According to a study by Easterseals, nearly 70% of adult children with disabilities live with a parent or guardian. Even so, many adult children with disabilities have achieved some level of independence in various aspects of their lives, from finances to self care.

Start by defining independence as it applies to your child. Remember that the definition will be different for every family. Then identify the tasks where your adult child can assume more personal responsibility, and make a plan to move towards self-sufficiency in those areas. This guide from the Endeavour Foundation is a great resource for parents looking to support their adult child as they strive for independence.

Home Modifications
In most cases, a child with special needs will benefit from modifications to a home’s layout and features. As an added bonus, these changes can make it easier for the parents and caregiver too. According to this guide by, the questions you should ask yourself during the planning process vary depending on your child’s particular needs.

  1. For Physical Disabilities
    Will your child’s abilities increase or decrease over time? While immediate needs are important, your plans should also include long-term goals and likelihoods.
  2. Will your child need to exercise at home?
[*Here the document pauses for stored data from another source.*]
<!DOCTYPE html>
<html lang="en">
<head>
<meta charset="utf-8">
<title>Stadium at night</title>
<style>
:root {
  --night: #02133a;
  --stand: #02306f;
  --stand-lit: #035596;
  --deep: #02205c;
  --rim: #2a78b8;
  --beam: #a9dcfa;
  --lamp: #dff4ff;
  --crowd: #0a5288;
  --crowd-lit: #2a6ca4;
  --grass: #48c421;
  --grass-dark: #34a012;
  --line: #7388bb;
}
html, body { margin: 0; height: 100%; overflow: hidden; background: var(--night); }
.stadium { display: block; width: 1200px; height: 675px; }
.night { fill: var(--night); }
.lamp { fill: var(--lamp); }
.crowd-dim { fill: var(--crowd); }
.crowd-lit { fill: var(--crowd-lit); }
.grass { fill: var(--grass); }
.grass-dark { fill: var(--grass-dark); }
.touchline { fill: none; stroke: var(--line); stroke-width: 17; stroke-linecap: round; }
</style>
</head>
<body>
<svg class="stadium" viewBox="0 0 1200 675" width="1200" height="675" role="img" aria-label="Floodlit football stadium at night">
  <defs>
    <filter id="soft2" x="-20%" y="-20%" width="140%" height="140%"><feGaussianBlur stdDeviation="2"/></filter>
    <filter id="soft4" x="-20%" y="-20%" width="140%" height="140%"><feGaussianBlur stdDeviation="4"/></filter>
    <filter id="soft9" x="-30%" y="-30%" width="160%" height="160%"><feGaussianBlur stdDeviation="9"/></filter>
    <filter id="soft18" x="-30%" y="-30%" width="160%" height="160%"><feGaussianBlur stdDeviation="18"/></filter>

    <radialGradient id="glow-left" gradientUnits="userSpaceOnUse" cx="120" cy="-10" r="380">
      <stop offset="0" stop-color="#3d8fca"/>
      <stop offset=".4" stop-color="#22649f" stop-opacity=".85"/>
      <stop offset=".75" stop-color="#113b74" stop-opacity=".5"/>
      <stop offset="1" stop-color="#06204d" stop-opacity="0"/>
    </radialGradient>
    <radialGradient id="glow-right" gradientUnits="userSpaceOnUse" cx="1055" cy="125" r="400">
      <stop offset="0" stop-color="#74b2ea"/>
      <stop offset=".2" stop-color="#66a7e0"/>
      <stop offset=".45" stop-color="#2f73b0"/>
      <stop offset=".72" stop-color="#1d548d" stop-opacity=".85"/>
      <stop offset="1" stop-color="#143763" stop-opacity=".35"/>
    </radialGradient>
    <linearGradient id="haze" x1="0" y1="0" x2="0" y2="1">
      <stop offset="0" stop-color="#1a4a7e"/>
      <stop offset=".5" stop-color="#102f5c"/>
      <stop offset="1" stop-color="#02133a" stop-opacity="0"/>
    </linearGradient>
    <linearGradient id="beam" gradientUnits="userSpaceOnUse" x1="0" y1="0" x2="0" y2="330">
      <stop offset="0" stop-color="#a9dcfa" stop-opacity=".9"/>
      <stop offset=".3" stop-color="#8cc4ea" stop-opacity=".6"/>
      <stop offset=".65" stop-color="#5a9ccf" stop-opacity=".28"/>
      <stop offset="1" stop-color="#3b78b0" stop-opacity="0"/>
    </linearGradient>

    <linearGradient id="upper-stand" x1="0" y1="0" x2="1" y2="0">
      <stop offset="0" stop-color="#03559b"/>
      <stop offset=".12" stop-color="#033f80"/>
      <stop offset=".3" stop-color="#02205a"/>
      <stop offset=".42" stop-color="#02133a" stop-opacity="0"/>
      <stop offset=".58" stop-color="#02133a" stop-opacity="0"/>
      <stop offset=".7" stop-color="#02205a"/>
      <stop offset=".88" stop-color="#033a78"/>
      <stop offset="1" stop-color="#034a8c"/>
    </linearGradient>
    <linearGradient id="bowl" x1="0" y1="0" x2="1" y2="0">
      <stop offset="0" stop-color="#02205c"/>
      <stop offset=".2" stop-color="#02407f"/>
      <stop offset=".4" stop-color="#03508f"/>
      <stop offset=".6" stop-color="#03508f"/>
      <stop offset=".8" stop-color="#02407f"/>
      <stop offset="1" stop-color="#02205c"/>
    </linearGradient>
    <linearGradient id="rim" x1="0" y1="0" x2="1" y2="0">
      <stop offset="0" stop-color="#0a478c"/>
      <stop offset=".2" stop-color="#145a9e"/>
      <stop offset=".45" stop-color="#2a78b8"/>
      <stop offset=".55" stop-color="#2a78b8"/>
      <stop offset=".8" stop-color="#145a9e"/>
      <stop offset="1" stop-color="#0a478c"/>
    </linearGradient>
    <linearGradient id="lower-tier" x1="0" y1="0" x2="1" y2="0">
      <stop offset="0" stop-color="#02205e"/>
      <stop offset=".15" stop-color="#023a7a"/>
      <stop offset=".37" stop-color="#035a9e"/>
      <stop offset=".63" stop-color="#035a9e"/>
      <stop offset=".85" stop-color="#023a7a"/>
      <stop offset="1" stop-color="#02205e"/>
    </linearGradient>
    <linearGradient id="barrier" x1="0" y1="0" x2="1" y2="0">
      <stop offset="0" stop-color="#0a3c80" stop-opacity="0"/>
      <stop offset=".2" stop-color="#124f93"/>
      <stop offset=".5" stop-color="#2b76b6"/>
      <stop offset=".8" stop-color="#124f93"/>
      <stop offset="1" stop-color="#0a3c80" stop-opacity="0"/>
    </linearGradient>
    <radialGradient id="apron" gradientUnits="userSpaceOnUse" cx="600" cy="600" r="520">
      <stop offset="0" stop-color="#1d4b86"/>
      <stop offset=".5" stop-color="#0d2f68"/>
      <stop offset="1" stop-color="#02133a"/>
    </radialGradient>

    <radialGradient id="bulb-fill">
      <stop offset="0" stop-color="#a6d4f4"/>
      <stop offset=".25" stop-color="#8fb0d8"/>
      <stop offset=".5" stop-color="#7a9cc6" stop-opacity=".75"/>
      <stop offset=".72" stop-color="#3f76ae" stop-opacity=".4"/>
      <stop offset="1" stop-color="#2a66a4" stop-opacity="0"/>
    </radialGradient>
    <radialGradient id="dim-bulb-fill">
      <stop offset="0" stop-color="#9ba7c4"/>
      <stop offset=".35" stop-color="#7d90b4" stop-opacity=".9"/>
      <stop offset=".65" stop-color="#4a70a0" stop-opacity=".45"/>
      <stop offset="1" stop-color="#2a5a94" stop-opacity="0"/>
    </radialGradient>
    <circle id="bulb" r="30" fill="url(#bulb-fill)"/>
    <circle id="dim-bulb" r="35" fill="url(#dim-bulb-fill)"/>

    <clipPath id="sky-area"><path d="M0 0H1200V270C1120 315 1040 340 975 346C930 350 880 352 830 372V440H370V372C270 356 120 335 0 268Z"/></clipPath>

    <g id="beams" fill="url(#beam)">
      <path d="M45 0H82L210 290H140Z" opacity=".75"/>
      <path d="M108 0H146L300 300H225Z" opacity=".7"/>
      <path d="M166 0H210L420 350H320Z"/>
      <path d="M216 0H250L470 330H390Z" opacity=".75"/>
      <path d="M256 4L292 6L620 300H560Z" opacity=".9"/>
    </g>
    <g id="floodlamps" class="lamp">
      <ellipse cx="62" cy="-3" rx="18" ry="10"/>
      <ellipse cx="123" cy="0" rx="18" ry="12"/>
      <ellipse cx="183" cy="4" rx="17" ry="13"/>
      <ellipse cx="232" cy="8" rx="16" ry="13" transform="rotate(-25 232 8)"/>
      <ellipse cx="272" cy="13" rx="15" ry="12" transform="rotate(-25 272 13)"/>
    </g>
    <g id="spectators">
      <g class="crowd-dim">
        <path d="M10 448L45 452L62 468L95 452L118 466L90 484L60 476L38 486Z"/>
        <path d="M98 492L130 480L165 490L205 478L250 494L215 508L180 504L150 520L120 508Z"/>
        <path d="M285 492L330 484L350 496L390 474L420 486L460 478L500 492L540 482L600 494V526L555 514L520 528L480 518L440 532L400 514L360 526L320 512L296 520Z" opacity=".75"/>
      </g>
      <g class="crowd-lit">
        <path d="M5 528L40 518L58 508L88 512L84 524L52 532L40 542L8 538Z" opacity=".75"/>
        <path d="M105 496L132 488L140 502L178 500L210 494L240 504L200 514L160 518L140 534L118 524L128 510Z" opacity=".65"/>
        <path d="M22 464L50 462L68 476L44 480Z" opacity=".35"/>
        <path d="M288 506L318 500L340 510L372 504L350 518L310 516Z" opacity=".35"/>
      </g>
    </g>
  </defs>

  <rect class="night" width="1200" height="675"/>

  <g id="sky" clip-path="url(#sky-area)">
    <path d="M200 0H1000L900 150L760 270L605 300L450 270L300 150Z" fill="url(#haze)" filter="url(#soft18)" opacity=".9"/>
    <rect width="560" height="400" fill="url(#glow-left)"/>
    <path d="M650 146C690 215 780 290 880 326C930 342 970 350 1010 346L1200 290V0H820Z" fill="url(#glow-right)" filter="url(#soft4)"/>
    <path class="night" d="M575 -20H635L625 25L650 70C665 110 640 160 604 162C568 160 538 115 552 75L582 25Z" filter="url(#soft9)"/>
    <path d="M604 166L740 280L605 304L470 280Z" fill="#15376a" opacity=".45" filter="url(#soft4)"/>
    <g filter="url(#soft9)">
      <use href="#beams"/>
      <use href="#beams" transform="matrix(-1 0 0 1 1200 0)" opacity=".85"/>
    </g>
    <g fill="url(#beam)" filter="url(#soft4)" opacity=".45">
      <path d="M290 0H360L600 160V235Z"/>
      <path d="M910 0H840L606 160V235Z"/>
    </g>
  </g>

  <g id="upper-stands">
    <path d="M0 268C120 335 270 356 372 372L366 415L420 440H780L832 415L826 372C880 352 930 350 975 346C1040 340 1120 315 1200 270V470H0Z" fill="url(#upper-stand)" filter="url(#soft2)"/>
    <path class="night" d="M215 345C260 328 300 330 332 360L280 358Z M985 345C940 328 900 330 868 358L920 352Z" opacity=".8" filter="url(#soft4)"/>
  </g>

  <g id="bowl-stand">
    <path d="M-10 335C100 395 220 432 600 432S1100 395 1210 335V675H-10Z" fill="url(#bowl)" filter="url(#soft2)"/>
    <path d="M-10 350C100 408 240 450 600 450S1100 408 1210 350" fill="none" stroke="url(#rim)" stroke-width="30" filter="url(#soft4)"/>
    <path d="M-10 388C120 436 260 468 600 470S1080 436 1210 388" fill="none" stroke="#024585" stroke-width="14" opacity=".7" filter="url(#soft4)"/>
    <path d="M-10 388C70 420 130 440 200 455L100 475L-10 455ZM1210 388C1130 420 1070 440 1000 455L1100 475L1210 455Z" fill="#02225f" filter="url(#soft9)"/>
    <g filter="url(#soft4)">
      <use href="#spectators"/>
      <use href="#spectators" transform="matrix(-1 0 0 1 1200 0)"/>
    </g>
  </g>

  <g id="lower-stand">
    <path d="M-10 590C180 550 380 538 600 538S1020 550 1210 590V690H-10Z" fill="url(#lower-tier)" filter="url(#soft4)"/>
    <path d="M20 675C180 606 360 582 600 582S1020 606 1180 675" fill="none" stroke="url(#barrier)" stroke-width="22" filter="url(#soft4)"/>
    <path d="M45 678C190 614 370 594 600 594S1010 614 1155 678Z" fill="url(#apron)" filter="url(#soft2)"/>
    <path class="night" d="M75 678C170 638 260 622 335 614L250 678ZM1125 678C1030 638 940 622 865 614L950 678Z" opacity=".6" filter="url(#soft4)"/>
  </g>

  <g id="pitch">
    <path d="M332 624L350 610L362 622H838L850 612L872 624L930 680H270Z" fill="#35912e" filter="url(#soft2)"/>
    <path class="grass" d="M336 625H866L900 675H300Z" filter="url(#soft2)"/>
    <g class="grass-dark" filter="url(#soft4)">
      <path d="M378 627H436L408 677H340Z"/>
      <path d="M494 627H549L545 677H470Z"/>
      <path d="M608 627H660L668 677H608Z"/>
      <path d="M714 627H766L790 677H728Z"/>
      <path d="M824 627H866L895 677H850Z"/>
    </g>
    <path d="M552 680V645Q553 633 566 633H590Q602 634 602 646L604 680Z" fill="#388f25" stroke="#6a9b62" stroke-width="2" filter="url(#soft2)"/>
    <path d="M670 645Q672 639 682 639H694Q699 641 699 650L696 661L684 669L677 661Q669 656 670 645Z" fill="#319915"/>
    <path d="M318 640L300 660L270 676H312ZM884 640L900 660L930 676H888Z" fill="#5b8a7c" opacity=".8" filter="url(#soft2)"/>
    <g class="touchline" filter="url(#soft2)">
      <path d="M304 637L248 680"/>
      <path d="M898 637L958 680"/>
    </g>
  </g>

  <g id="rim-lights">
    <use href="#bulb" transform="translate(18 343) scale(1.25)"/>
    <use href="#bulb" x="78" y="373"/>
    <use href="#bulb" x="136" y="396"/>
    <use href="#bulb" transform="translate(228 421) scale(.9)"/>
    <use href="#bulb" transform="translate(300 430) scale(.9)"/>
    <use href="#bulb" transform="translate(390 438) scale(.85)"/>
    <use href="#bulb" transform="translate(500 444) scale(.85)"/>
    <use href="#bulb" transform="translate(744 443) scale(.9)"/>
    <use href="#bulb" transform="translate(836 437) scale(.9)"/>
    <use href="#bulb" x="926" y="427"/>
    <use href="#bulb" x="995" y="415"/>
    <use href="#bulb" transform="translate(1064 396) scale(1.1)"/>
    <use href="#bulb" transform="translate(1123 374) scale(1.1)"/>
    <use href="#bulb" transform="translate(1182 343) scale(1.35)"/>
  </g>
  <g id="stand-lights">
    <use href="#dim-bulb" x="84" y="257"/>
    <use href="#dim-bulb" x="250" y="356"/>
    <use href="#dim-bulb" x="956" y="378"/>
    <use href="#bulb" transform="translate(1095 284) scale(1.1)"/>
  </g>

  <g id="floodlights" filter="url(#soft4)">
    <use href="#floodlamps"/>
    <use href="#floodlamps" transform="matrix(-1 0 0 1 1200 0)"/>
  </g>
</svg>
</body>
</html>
If so, budget space and funds for in-home fitness up front.
  3. What safety devices will your child need to support independence? Options include home security systems, cameras, and emergency call buttons.

For Intellectual Disabilities

  1. Is your child high- or low-functioning? Will your child require more or less supervision and assistance over time?
  2. Can technology help your child become more independent? From using appliances to accessing entertainment, new technology for people with disabilities is available.
  3. Does your child have sensory needs? If so, be sure to take a look at lights, sounds, and textures.

For Emotional Disabilities

  1. Does your child have a safe way to access the outdoors? Natural sunlight and exposure to nature can help improve mood and reduce isolation.
  2. Does your child have any triggers? From loud noises to stressful family situations, most triggers can be avoided or minimized with layout modifications and sound reduction features.
  3. Do you live in an urban or rural environment? Where you live determines what services and programs you may have access to outside of the home. Furthermore, how your child reacts to their environment may impact what you need at home.